Where the word "return" appears in a line below, copy the whole line.
AVAILABLE RECORDS section start
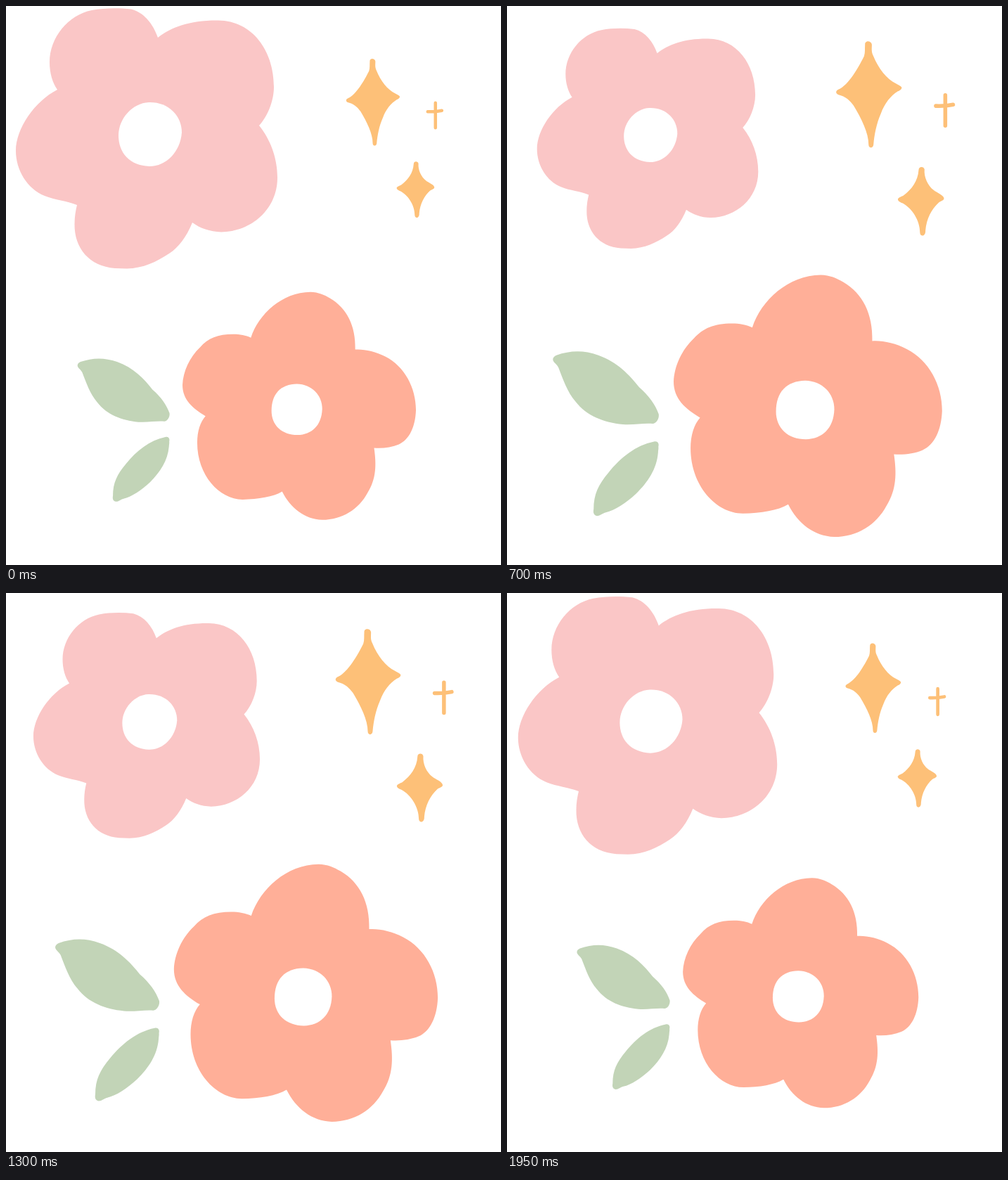
Write an HTML page with a canvas that moves like this. It is 704 px wide and 795 px high and loops after 2 s.

```html
<!DOCTYPE html>
<html lang="en">
<head>
<meta charset="utf-8">
<title>Pulsing flowers</title>
<style>
html, body { margin: 0; width: 100%; height: 100%; overflow: hidden; background: #fff; }
canvas { display: block; }
</style>
</head>
<body>
<canvas id="stage" width="704" height="795"></canvas>
<script>
const ctx = document.getElementById('stage').getContext('2d');
const LOOP = 2000, STEP = 50;

const PINK = '#fac6c6', CORAL = '#ffaf98', GREEN = '#c2d4b7', GOLD = '#fdc078', WHITE = '#fff';

const fill = (color, d) => {
  const path = new Path2D(d);
  return () => { ctx.fillStyle = color; ctx.fill(path); };
};
const stroke = (color, width, d) => {
  const path = new Path2D(d);
  return () => {
    ctx.strokeStyle = color;
    ctx.lineWidth = width;
    ctx.lineCap = ctx.lineJoin = 'round';
    ctx.stroke(path);
  };
};

// Each group scales about (x, y); keys are [time, scale].
const groups = [
  {
    x: 200, y: 189,
    keys: [[0, 1], [930, 0.795], [LOOP, 1]],
    parts: [
      fill(PINK, `M216 45 C235 30 262 20 302 20.5 C350 21 381 63 381 115 C381 135 372 157 360 170
        C376 190 386 216 386 244 C386 290 348 321 306 321.5 C290 321 276 316 265 308
        C257 328 245 344 232 352 C214 364 195 373 172 373.5 L155 373 C118 370 97 344 97.5 310
        C97.5 300 99 291 101 283 C86 277 70 276 55 270 C30 260 14 233 14 206
        C14 175 40 136 73 119 C66 109 62 95 62 80 C62 45 88 13 122 6
        C140 2.5 160 2.5 178 4.5 C196 9 209 25 216 45Z`),
      fill(WHITE, `M203 137 C230 136 250 155 250 180 C248 207 228 228 204 228
        C176 227 160 209 160 184 C160 160 180 138 203 137Z`)
    ]
  },
  {
    x: 344.5, y: 569,
    keys: [[0, 0.8384], [930, 1.0054], [LOOP, 0.8384]],
    parts: [
      fill(CORAL, `M349 453 C362 413 402 376 450 375.5 C464 376 473 380 483 386
        C512 403 527 433 526 473 C541 472 560 476 577 485 C610 502 629 538 629 576
        C628 604 618 626 600 634 C588 639 573 641 558 640 C562 668 562 692 547 716
        C532 744 504 762 470 762 C440 761 416 742 402 714 C387 723 362 727 335 727.5
        C295 727 258 686 258 631 C258 612 263 596 272 586 C250 573 233 558 233 533
        C234 510 245 486 263 469 C276 454 293 447 319 447 C330 447 341 449 349 453Z`),
      fill(WHITE, `M427 531.5 C452 532 470 550 470 574 C469 602 452 617.5 428 618
        C402 618 384 602 384 577 C384 548 400 532 427 531.5Z`),
      fill(GREEN, `M60 494 C80 487 100 486 122 494 C150 504 168 523 182 541
        C197 554 206 567 211 581 C212 588 207 595 202 595 C188 594 175 597 158 596
        C130 593 105 584 88 562 C76 548 70 530 63 512 C60 506 54 504 55 499 C56 496 58 495 60 494Z`),
      fill(GREEN, `M204 621.5 C209 620 212 624 210.5 629 C211 632 210 635 210 638
        C208 662 195 681 178 698 C163 712 146 723 133 726 C128 727 125 731 120 731
        C115 730 114 726 115 721 C115 699 122 685 137 667 C155 645 177 627 204 621.5Z`)
    ]
  },
  {
    x: 554.3, y: 186.6,
    keys: [[0, 0.756], [535, 1.046], [928, 0.756], [1500, 1.005], [LOOP, 0.756]],
    parts: [
      fill(GOLD, `M505.5 44 C505 37.5 515 37.5 516 44 C516 50 515 55 518 61
        C526 81 539 97 553 104 C556 106 560 107 562 110 C562 113 559 115 556 116
        C545 123 536 134 530 150 C523 166 520 182 518.5 198 C518 204 511 204 511 198
        C511 180 500 158 488 138 C482 130 476 124 464 121 C460 119 460 115 465 113
        C480 106 495 80 504 62 C506 56 505 50 505.5 44Z`),
      fill(GOLD, `M588 237 C588 231 596 231 597 236 C596 248 602 261 611 268
        C616 272 627 276 627 281 C627 284 622 285 619 287 C608 297 600 312 598.5 330
        C599 340 590 340 590 333 C590 315 578 296 563 288 C560 287 556 285 556 282
        C557 279 562 278 565 276 C577 267 587 254 588 237Z`),
      stroke(GOLD, 6, 'M629 122 V169 M614.5 138.5 Q629 139 641 136.5')
    ]
  }
];

function scaleAt(keys, t) {
  const i = keys.findIndex(k => k[0] > t);
  const [t0, s0] = keys[i - 1], [t1, s1] = keys[i];
  return s0 + (s1 - s0) * (t - t0) / (t1 - t0);
}

function draw(t) {
  ctx.fillStyle = WHITE;
  ctx.fillRect(0, 0, 704, 795);
  for (const { x, y, keys, parts } of groups) {
    const s = scaleAt(keys, t);
    ctx.save();
    ctx.translate(x, y);
    ctx.scale(s, s);
    ctx.translate(-x, -y);
    parts.forEach(part => part());
    ctx.restore();
  }
}

const start = performance.now();
function tick() {
  const t = Math.max(0, performance.now() - start) % LOOP;
  draw(Math.floor(t / STEP) * STEP);
  requestAnimationFrame(tick);
}
tick();
</script>
</body>
</html>
```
AVAILABLE RECORDS section end
RESPONSE:
  return () => { ctx.fillStyle = color; ctx.fill(path); };
  return () => {
  return s0 + (s1 - s0) * (t - t0) / (t1 - t0);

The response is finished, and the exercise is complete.